Kiryat Arba soccer team.
(photo credit: DANNY MAARON)
Over 60 Members of the European Parliament on Saturday urged the Fédération Internationale de Football Association (FIFA) to halt Israeli settlement-based soccer teams from competing in the Israeli soccer league, according to Al Jazeera.
Addressed to FIFA President Gianni Infantino, the letter, signed by 66 MEPs, demanded the organization "rule that settlement clubs either fully relocate within Israel’s internationally-recognized borders or are excluded from the Israeli Football Association."
"We want to see football thrive in both Israel and Palestine," the letter states, adding "to that end, FIFA must not let football be an instrument of territorial expansion."
The letter claims that clubs based in Israeli-settlements violate FIFA Statues, citing regulations reading
"Members and their Clubs may not play on the territory of another Member without the latter’s approval."
Israeli settlements built in the West Bank are considered illegal under international law, while the Israeli government considers the land disputed territory.
FIFA is expected to make a decision concerning the soccer clubs in an upcoming council meeting on October 13, based on recommendations submitted by the FIFA Monitoring Committee Israel-Palestine, according to Al Jazeera.
This is not the first time FIFA has been lobbied to take action against teams based in Israeli settlements.
In late July, an international petition with almost 150,000 signatures has demanded that FIFA force the Israel Football Association to eliminate six of its clubs that are based in West Bank settlements.
The six settlements are Ma’aleh Adumim, Ariel, Givat Ze’ev, Oranit, the Jordan Valley, the South Hebron Hills and Kiryat Arba.
The PA also led a failed drive at the 65th FIFA Congress in 2015 to suspend the teams in the Israeli soccer league.

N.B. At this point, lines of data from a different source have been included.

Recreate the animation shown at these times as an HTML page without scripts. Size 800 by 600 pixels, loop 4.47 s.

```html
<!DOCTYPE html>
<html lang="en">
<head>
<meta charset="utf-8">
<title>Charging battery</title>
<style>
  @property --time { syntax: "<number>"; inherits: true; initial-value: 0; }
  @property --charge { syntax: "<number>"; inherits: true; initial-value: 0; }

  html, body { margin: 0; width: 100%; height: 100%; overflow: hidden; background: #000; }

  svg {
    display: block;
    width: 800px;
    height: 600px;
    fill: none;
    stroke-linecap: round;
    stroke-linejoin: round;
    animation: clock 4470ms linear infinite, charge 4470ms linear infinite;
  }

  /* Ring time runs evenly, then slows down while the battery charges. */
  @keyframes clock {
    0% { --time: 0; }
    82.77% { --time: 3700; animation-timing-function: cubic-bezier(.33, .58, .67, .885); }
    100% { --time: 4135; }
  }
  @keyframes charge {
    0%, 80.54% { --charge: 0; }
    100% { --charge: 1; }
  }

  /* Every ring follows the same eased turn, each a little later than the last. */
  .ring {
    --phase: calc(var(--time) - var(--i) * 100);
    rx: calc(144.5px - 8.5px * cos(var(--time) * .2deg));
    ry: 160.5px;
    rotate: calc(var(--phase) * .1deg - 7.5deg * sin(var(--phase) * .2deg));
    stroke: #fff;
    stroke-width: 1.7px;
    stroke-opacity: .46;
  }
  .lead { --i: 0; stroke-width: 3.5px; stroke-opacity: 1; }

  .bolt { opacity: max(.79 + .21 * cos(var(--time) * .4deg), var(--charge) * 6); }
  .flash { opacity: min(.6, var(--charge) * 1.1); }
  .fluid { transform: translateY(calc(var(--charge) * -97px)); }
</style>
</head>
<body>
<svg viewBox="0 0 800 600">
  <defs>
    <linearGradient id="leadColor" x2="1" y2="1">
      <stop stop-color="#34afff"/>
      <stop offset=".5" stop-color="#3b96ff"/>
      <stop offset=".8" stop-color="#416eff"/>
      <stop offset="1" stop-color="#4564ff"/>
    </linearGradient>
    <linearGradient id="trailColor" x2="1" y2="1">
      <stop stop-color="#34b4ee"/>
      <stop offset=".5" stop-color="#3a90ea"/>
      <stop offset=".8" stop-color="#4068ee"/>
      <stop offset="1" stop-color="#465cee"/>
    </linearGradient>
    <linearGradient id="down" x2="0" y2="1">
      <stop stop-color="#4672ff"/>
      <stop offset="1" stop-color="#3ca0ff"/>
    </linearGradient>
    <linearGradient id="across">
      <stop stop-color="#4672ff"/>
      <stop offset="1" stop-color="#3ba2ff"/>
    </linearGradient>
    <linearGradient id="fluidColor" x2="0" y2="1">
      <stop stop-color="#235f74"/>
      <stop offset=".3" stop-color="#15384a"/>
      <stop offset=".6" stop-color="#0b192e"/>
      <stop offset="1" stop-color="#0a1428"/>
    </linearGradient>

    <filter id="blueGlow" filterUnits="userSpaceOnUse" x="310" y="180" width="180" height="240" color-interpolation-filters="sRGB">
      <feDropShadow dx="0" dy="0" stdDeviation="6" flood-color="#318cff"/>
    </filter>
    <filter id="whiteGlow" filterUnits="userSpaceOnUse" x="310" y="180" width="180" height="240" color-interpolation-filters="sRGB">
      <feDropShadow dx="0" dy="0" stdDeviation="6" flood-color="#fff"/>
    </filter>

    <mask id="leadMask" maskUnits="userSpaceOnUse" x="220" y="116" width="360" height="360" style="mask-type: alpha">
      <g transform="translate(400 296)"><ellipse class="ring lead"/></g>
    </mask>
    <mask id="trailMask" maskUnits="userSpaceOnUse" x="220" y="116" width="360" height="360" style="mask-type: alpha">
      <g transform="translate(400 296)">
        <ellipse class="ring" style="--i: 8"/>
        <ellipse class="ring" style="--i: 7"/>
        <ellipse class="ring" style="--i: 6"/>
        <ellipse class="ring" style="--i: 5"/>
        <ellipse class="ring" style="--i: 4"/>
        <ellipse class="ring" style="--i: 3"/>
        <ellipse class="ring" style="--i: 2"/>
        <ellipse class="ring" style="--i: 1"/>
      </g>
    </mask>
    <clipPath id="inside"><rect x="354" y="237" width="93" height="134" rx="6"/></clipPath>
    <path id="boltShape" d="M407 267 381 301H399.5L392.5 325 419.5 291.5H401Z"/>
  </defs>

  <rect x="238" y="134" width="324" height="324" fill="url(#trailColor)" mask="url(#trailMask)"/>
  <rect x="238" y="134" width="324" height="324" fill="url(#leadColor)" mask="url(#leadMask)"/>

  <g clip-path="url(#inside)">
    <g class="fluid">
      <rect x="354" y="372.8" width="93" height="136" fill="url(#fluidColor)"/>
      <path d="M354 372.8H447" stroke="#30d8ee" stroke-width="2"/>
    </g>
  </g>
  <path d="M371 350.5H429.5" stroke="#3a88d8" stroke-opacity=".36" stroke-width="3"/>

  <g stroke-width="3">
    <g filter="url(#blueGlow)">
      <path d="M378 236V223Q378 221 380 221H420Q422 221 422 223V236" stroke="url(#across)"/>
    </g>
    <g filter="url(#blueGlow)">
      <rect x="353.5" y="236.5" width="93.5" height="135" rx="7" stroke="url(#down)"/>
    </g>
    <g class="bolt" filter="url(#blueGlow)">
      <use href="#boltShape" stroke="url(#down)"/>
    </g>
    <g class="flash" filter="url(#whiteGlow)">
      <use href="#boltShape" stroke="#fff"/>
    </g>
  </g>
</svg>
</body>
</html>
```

A compromise was worked out, through which a monitoring committee was created to oversee issues affecting the development of soccer in the Palestinian territories. The committee is headed by South African government minister Tokyo Sexwale. Tovah Lazaroff contributed to this article.